Source material below:
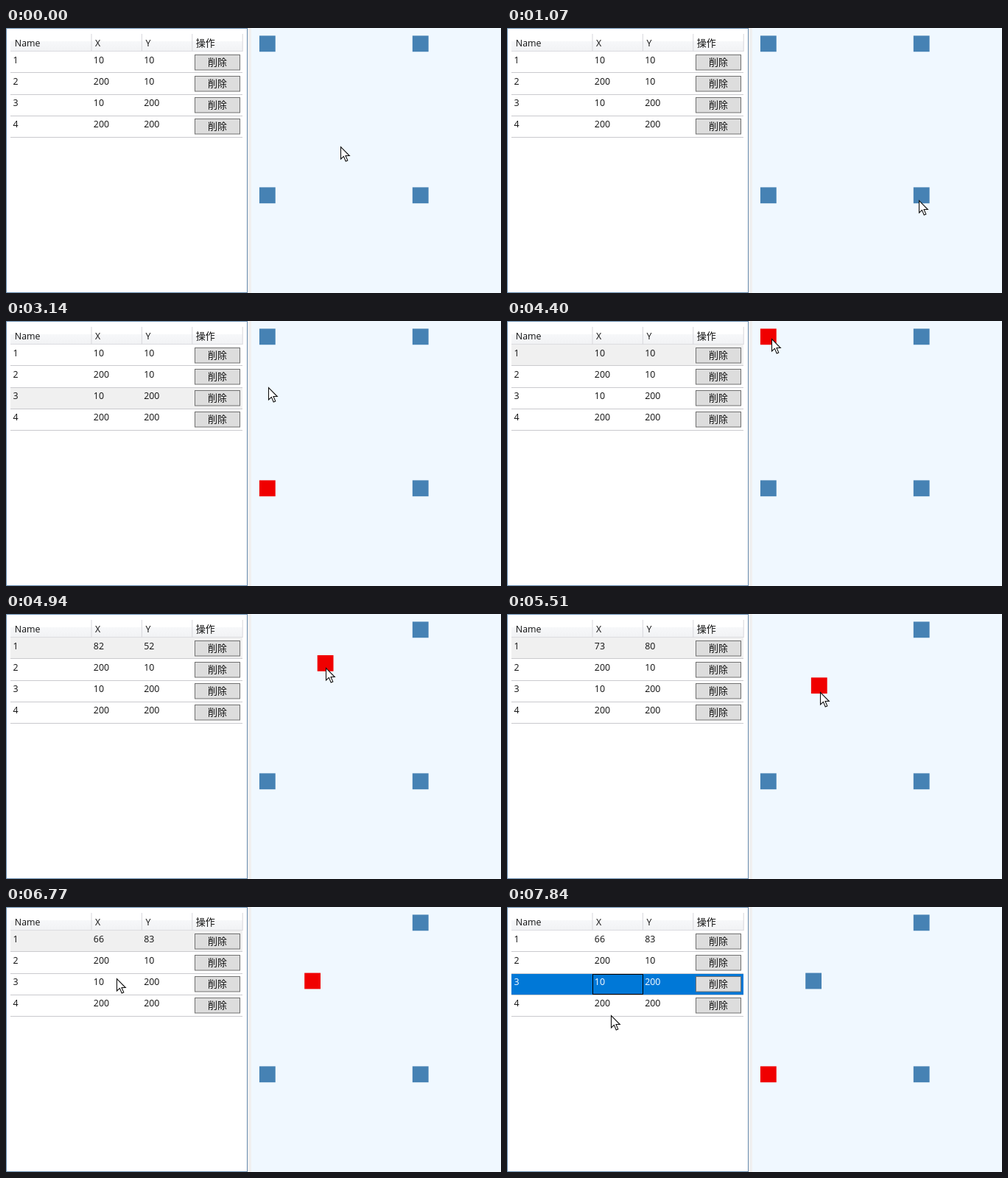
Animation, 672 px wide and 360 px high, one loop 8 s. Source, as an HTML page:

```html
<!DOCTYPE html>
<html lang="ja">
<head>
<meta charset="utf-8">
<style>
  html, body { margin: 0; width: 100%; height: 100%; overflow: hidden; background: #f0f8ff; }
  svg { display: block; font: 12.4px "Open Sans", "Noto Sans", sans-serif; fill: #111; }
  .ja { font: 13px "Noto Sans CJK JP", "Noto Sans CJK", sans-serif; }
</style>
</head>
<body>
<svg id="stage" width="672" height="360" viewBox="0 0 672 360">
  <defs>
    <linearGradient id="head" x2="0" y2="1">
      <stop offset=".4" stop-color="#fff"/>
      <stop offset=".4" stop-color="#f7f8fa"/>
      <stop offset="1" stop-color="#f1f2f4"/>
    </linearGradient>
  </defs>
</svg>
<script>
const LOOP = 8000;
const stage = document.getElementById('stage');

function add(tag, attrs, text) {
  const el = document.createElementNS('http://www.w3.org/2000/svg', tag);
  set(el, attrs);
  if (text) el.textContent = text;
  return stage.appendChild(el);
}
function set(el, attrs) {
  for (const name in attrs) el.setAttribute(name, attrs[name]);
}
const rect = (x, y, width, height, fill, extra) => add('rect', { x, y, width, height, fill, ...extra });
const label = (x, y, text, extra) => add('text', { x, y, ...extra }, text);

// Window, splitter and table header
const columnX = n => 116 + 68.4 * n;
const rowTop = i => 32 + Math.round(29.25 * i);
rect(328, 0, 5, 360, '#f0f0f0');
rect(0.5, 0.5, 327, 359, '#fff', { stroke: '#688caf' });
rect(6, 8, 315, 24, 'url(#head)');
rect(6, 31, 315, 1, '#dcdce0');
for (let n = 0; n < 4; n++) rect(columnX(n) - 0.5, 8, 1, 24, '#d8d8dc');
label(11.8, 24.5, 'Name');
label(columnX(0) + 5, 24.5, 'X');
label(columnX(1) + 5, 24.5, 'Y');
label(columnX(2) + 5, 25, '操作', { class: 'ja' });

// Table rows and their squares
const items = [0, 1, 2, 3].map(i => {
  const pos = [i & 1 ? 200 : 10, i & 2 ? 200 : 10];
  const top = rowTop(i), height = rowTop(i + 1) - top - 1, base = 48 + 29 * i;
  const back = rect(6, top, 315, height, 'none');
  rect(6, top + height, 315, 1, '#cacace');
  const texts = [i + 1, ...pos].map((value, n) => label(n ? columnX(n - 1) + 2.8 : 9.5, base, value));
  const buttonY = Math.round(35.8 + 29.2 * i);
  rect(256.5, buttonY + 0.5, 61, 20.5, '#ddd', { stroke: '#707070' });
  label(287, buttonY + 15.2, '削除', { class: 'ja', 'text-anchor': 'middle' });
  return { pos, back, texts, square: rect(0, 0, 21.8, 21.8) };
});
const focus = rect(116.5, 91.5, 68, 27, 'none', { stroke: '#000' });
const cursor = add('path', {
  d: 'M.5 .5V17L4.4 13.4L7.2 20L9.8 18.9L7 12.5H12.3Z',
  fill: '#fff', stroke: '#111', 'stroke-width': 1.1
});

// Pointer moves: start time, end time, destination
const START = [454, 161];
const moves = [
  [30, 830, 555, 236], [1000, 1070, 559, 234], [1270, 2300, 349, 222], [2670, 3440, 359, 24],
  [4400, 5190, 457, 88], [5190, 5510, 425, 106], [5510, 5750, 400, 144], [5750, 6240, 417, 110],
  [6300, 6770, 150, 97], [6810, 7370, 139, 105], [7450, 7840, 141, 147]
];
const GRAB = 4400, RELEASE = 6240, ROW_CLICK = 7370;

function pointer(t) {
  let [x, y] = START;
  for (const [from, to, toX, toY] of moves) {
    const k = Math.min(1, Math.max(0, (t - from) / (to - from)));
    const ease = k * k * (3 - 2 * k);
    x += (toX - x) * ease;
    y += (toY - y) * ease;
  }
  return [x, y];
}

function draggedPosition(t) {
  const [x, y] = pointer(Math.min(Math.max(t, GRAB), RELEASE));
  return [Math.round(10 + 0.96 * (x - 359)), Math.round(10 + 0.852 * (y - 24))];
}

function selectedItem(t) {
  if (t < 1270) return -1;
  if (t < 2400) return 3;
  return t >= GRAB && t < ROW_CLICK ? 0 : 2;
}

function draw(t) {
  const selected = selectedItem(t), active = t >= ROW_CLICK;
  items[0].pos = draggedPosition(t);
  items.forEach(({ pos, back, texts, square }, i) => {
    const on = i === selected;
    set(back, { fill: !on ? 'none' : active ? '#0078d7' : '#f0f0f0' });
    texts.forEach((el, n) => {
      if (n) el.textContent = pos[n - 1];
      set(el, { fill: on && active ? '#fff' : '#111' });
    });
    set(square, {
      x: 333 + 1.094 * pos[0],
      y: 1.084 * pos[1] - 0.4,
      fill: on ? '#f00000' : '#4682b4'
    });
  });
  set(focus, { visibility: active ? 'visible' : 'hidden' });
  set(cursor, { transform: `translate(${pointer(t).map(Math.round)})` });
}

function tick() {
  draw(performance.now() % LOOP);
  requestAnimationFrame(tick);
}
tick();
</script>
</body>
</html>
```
End of Source material.
> What is required
Line by line and exactly, write out the material above. Skip the pictures.

> Answer for the task
Animation, 672 px wide and 360 px high, one loop 8 s. Source, as an HTML page:

```html
<!DOCTYPE html>
<html lang="ja">
<head>
<meta charset="utf-8">
<style>
  html, body { margin: 0; width: 100%; height: 100%; overflow: hidden; background: #f0f8ff; }
  svg { display: block; font: 12.4px "Open Sans", "Noto Sans", sans-serif; fill: #111; }
  .ja { font: 13px "Noto Sans CJK JP", "Noto Sans CJK", sans-serif; }
</style>
</head>
<body>
<svg id="stage" width="672" height="360" viewBox="0 0 672 360">
  <defs>
    <linearGradient id="head" x2="0" y2="1">
      <stop offset=".4" stop-color="#fff"/>
      <stop offset=".4" stop-color="#f7f8fa"/>
      <stop offset="1" stop-color="#f1f2f4"/>
    </linearGradient>
  </defs>
</svg>
<script>
const LOOP = 8000;
const stage = document.getElementById('stage');

function add(tag, attrs, text) {
  const el = document.createElementNS('http://www.w3.org/2000/svg', tag);
  set(el, attrs);
  if (text) el.textContent = text;
  return stage.appendChild(el);
}
function set(el, attrs) {
  for (const name in attrs) el.setAttribute(name, attrs[name]);
}
const rect = (x, y, width, height, fill, extra) => add('rect', { x, y, width, height, fill, ...extra });
const label = (x, y, text, extra) => add('text', { x, y, ...extra }, text);

// Window, splitter and table header
const columnX = n => 116 + 68.4 * n;
const rowTop = i => 32 + Math.round(29.25 * i);
rect(328, 0, 5, 360, '#f0f0f0');
rect(0.5, 0.5, 327, 359, '#fff', { stroke: '#688caf' });
rect(6, 8, 315, 24, 'url(#head)');
rect(6, 31, 315, 1, '#dcdce0');
for (let n = 0; n < 4; n++) rect(columnX(n) - 0.5, 8, 1, 24, '#d8d8dc');
label(11.8, 24.5, 'Name');
label(columnX(0) + 5, 24.5, 'X');
label(columnX(1) + 5, 24.5, 'Y');
label(columnX(2) + 5, 25, '操作', { class: 'ja' });

// Table rows and their squares
const items = [0, 1, 2, 3].map(i => {
  const pos = [i & 1 ? 200 : 10, i & 2 ? 200 : 10];
  const top = rowTop(i), height = rowTop(i + 1) - top - 1, base = 48 + 29 * i;
  const back = rect(6, top, 315, height, 'none');
  rect(6, top + height, 315, 1, '#cacace');
  const texts = [i + 1, ...pos].map((value, n) => label(n ? columnX(n - 1) + 2.8 : 9.5, base, value));
  const buttonY = Math.round(35.8 + 29.2 * i);
  rect(256.5, buttonY + 0.5, 61, 20.5, '#ddd', { stroke: '#707070' });
  label(287, buttonY + 15.2, '削除', { class: 'ja', 'text-anchor': 'middle' });
  return { pos, back, texts, square: rect(0, 0, 21.8, 21.8) };
});
const focus = rect(116.5, 91.5, 68, 27, 'none', { stroke: '#000' });
const cursor = add('path', {
  d: 'M.5 .5V17L4.4 13.4L7.2 20L9.8 18.9L7 12.5H12.3Z',
  fill: '#fff', stroke: '#111', 'stroke-width': 1.1
});

// Pointer moves: start time, end time, destination
const START = [454, 161];
const moves = [
  [30, 830, 555, 236], [1000, 1070, 559, 234], [1270, 2300, 349, 222], [2670, 3440, 359, 24],
  [4400, 5190, 457, 88], [5190, 5510, 425, 106], [5510, 5750, 400, 144], [5750, 6240, 417, 110],
  [6300, 6770, 150, 97], [6810, 7370, 139, 105], [7450, 7840, 141, 147]
];
const GRAB = 4400, RELEASE = 6240, ROW_CLICK = 7370;

function pointer(t) {
  let [x, y] = START;
  for (const [from, to, toX, toY] of moves) {
    const k = Math.min(1, Math.max(0, (t - from) / (to - from)));
    const ease = k * k * (3 - 2 * k);
    x += (toX - x) * ease;
    y += (toY - y) * ease;
  }
  return [x, y];
}

function draggedPosition(t) {
  const [x, y] = pointer(Math.min(Math.max(t, GRAB), RELEASE));
  return [Math.round(10 + 0.96 * (x - 359)), Math.round(10 + 0.852 * (y - 24))];
}

function selectedItem(t) {
  if (t < 1270) return -1;
  if (t < 2400) return 3;
  return t >= GRAB && t < ROW_CLICK ? 0 : 2;
}

function draw(t) {
  const selected = selectedItem(t), active = t >= ROW_CLICK;
  items[0].pos = draggedPosition(t);
  items.forEach(({ pos, back, texts, square }, i) => {
    const on = i === selected;
    set(back, { fill: !on ? 'none' : active ? '#0078d7' : '#f0f0f0' });
    texts.forEach((el, n) => {
      if (n) el.textContent = pos[n - 1];
      set(el, { fill: on && active ? '#fff' : '#111' });
    });
    set(square, {
      x: 333 + 1.094 * pos[0],
      y: 1.084 * pos[1] - 0.4,
      fill: on ? '#f00000' : '#4682b4'
    });
  });
  set(focus, { visibility: active ? 'visible' : 'hidden' });
  set(cursor, { transform: `translate(${pointer(t).map(Math.round)})` });
}

function tick() {
  draw(performance.now() % LOOP);
  requestAnimationFrame(tick);
}
tick();
</script>
</body>
</html>
```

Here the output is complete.